History of consolidated reverse DNS

For reverse lookup of some IP addresses within the CUDN we are using a scheme, loosely inspired by RFC 2317, but using DNAMEs rather than CNAMEs. The primary motivation is to reduce the number of small reverse zones.

For technical details, see "Pruning the reverse zone tree", which was written primarily for people outside the university. More recently we wrote a draft revision to RFC 2317 although it has been allowed to expire without passing through the standardization process.

When the scarcity of available IP addresses in 131.111/16 became critical in 2002, the Computer Laboratory kindly donated the top half of their allocation 128.232/16 for general use within the University. We used this gradually from the top down, and eventually had 32 reverse zones covering the range 128.232.[224-255].x, which were delegated from the parent reverse zone 232.128.in-addr.arpa.

In 2009, we decided to use a significant proportion of the remaining IP addresses for Wi-Fi / eduroam connections. Rather than increase the number of reverse zones further, we arranged to cover the range 128.232.[128-223].x with DNAMEs in 232.128.in-addr.arpa indirecting to PTR records maintained under in-addr.arpa.cam.ac.uk. This has proved a successful idea. Resolvers that can cope with reverse lookup done in the style of RFC 2317 (which are now widespread) can also deal with indirection done by DNAME, by virtue of the "synthesised CNAMEs" returned by nameservers.

in-addr.arpa.cam.ac.uk was initially part of the cam.ac.uk zone, but in November 2010 it was made into a separate zone of its own (at that time unsigned, but see below). It is available for stealth slaving from the authoritative nameservers, and was added to the sample configuration.

In February and March 2011 we extended the scheme to cover the range 128.232.[224-255].x as well, in a number of steps. After this the 32 individual zones 224.232.128.in-addr.arpa to 255.232.128.in-addr.arpa no longer existed, and were removed from the sample configuration.

In May 2013 the IP addresses used for Wi-Fi / eduroam connections were changed to be CUDN-wide private, but we retained the mechanism for the other addresses in the range 128.232.[128-255].x.

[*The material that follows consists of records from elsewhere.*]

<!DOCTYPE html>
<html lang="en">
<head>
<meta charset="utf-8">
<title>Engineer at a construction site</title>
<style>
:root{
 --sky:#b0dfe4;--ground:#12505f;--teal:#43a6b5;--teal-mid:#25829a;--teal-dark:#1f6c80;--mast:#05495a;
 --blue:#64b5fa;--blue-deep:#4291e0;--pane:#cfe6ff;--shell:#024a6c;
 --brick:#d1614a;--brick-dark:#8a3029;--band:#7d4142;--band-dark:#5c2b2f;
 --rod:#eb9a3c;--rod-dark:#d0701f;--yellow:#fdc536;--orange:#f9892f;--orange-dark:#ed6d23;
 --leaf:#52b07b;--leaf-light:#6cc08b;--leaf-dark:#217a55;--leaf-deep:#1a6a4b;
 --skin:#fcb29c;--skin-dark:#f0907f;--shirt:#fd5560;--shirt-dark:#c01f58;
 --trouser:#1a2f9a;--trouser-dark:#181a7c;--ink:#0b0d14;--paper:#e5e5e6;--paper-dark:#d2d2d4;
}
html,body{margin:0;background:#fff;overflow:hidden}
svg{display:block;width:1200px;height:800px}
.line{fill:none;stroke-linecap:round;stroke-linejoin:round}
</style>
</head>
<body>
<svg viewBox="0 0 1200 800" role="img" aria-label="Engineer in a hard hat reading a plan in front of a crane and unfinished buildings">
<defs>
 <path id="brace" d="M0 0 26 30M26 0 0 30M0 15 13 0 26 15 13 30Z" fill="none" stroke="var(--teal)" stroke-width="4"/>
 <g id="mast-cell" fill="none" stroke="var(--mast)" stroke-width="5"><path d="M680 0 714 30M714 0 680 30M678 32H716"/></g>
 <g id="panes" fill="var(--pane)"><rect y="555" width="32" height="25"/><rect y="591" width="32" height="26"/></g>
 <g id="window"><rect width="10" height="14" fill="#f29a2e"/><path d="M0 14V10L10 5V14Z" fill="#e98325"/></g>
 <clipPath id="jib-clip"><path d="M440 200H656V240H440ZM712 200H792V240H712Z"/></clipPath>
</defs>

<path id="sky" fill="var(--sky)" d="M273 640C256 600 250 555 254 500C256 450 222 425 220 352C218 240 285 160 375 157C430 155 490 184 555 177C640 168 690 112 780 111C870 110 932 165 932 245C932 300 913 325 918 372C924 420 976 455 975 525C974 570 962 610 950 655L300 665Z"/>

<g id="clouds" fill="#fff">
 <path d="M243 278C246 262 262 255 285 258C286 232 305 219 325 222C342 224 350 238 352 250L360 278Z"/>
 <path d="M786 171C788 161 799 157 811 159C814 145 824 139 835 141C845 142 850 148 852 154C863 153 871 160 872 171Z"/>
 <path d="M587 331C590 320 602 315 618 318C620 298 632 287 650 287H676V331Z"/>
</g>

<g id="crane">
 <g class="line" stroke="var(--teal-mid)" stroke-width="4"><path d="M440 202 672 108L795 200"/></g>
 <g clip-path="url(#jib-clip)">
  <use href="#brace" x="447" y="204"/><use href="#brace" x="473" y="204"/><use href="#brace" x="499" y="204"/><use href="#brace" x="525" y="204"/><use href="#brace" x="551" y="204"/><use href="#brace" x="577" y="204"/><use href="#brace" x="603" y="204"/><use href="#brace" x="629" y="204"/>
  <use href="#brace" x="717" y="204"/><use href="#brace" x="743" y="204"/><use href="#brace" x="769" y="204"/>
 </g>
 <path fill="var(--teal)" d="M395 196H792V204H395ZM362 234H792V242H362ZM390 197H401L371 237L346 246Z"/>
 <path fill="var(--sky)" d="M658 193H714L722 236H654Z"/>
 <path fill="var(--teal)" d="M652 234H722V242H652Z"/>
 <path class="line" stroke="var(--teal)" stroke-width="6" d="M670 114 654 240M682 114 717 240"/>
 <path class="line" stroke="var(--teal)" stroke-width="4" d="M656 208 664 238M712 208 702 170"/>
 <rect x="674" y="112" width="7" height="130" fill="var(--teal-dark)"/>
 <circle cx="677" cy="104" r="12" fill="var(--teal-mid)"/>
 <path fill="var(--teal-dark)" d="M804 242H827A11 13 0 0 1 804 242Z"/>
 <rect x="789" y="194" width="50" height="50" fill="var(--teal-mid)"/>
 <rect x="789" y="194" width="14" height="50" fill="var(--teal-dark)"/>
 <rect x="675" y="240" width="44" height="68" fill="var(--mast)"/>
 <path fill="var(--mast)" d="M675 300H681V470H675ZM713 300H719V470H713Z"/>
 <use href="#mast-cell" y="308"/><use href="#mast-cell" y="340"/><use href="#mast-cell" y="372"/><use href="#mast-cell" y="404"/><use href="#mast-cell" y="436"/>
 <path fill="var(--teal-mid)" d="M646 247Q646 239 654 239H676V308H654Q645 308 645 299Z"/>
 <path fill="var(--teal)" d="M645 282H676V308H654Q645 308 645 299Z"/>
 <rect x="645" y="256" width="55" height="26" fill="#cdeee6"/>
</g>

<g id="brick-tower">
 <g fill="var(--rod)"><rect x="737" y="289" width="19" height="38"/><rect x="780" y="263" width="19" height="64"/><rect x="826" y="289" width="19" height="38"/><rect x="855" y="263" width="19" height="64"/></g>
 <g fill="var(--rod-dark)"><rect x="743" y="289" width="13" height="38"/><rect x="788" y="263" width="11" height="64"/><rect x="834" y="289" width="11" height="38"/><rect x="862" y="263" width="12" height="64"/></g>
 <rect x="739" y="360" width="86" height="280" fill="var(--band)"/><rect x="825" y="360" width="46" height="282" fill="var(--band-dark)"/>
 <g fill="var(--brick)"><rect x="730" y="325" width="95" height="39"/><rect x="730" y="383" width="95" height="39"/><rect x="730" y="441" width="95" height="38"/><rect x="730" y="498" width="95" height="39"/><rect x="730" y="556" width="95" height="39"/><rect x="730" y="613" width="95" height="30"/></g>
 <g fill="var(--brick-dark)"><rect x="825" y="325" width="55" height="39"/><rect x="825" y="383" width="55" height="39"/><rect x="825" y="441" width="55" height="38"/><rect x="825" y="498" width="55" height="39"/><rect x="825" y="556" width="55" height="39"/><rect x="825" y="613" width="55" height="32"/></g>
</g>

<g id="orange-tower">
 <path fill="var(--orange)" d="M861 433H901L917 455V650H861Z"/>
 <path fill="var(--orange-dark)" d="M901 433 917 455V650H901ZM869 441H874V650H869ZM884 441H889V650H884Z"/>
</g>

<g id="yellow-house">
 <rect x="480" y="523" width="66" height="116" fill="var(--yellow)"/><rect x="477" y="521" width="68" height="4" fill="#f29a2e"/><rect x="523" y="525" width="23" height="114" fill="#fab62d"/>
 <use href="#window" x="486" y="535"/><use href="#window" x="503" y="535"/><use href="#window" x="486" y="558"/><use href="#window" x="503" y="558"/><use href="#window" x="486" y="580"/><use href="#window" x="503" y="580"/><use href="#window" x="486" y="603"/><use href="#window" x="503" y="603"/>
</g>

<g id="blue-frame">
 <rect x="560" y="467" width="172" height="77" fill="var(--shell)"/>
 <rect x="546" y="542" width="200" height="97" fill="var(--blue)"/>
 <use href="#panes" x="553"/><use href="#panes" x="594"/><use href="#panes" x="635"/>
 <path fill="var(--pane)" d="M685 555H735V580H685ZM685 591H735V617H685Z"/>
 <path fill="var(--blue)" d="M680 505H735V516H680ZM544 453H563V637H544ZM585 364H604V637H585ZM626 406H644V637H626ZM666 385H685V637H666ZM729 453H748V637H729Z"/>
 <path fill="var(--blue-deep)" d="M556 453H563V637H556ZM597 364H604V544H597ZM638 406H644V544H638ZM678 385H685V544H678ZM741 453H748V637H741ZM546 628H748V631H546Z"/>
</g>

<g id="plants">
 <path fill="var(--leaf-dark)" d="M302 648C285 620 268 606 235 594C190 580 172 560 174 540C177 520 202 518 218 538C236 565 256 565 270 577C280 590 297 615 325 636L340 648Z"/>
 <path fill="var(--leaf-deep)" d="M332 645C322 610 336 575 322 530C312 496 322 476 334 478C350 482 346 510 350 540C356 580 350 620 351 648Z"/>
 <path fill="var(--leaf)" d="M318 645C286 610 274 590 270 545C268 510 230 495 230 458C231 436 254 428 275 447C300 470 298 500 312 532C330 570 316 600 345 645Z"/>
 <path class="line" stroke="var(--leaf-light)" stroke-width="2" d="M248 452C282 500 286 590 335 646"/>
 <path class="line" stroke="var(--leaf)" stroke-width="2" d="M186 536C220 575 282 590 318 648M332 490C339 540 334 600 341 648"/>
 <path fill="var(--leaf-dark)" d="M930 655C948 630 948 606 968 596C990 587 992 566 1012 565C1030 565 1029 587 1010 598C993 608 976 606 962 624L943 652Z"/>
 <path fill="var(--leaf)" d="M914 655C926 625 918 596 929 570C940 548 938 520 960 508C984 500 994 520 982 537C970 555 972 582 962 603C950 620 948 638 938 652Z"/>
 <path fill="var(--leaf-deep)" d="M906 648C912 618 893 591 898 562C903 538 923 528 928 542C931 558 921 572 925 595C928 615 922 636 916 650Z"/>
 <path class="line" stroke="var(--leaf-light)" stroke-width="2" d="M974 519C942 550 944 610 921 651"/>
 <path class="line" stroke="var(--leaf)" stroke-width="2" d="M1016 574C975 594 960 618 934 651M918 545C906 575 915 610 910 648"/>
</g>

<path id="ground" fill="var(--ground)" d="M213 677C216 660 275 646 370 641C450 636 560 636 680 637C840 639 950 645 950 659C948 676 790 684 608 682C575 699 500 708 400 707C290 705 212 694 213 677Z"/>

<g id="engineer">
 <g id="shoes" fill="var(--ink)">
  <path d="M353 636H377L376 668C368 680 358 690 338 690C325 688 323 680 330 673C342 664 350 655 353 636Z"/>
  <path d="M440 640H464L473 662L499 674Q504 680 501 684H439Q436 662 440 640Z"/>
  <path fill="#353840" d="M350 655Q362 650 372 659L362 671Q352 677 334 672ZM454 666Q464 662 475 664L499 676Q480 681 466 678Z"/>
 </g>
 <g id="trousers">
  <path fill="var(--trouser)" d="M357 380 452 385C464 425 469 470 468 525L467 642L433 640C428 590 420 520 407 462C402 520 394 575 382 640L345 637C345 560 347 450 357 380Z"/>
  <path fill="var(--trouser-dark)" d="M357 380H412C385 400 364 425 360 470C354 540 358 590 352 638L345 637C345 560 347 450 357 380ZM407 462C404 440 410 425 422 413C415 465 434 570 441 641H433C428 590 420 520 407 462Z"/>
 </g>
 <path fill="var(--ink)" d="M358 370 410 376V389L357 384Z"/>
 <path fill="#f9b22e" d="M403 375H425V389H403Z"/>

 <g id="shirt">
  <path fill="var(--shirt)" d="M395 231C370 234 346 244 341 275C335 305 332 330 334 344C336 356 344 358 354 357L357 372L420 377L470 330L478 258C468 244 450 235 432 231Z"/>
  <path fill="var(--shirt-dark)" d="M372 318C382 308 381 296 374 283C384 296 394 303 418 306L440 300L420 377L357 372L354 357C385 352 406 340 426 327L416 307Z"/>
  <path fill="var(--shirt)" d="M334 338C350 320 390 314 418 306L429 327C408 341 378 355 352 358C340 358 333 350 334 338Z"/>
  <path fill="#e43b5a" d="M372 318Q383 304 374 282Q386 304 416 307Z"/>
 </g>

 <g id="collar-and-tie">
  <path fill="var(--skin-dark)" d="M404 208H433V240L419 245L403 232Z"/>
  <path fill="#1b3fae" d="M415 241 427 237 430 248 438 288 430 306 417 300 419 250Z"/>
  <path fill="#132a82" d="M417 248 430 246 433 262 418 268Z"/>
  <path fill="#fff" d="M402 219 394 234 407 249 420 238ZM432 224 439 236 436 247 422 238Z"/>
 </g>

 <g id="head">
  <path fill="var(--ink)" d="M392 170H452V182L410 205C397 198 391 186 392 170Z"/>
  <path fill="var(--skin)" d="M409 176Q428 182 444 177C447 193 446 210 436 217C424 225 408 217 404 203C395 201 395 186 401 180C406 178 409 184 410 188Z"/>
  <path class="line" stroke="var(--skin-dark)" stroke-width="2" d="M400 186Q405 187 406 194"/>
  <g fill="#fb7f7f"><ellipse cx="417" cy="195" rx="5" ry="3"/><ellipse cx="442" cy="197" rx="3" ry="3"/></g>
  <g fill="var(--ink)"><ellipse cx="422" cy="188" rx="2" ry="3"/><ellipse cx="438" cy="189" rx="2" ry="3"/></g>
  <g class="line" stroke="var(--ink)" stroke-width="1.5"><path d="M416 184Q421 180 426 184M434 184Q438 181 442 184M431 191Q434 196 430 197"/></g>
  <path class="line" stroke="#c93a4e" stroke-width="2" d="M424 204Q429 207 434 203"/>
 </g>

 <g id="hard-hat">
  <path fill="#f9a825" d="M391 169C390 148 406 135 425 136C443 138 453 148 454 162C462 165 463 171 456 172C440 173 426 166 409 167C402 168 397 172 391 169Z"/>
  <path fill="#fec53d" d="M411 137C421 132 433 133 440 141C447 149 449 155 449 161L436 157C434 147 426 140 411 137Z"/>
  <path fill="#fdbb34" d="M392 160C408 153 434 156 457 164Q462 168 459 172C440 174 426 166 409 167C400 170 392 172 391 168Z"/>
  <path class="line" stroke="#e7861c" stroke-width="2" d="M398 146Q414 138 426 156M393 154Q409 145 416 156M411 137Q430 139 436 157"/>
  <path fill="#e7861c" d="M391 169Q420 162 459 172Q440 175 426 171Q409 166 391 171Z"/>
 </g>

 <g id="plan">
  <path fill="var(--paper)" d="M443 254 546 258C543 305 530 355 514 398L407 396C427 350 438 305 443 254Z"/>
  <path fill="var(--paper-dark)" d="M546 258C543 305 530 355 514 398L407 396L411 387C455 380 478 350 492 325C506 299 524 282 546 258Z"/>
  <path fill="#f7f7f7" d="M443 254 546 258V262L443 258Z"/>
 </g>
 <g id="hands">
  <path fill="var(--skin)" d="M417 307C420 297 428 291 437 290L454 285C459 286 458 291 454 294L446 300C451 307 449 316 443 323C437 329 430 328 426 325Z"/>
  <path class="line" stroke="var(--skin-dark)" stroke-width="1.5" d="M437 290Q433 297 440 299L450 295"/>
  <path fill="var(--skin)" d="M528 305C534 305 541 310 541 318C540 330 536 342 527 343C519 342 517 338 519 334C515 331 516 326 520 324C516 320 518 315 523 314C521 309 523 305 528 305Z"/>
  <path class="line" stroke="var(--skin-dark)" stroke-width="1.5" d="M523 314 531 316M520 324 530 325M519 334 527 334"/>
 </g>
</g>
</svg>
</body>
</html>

By January 2014 the parent zone 232.128.in-addr.arpa had been signed, together with a chain of trust from the root (see here for more details). It therefore became useful to sign the zone in-addr.arpa.cam.ac.uk as well, and this has now been done, making the results of reverse lookup for IP addresses in the range 128.232.[128-255].x fully validatable.

In September 2015 the high demand for wireless connectivity and the fragmentation of the 172.16/12 address blocks led us to start using, the top half of the largest RFC 1918 block. (The bottom half of this block is reserved for institution-private addresses.) To avoid the need for 129 additional zones, we are using the consolidated reverse zone technique again. Our version of the 10.in-addr.arpa zone contains 128 DNAME records pointing into the zone in-addr.arpa.private.cam.ac.uk.

There is a separate page with advice for institutions which are using the address range.

For slave nameservers using BIND, slaving 232.128.in-addr.arpa (NB from the CL nameservers, not the UCS ones) and in-addr.arpa.cam.ac.uk provides the functionality that reverse lookup of IP addresses in the range 128.232.[128-255].x can then be done without contacting external nameservers.

There are more specific constraints for hosts running Windows DNS Server. In general, we now encourage administrators of such hosts not to slave zones at all, following the recommendations here. However, for those who do wish to continue such slaving, please note the following:

  • Windows 2003 and 2003R2 do not support zones containing DNAMEs at all. You should not attempt to slave 232.128.in-addr.arpa, and without that slaving in-addr.arpa.cam.ac.uk is fairly pointless.

  • Windows 2008R2 and (to a lesser extent) 2008 do more or less support zones containing DNAMEs. The recommendations for BIND users above may be followed.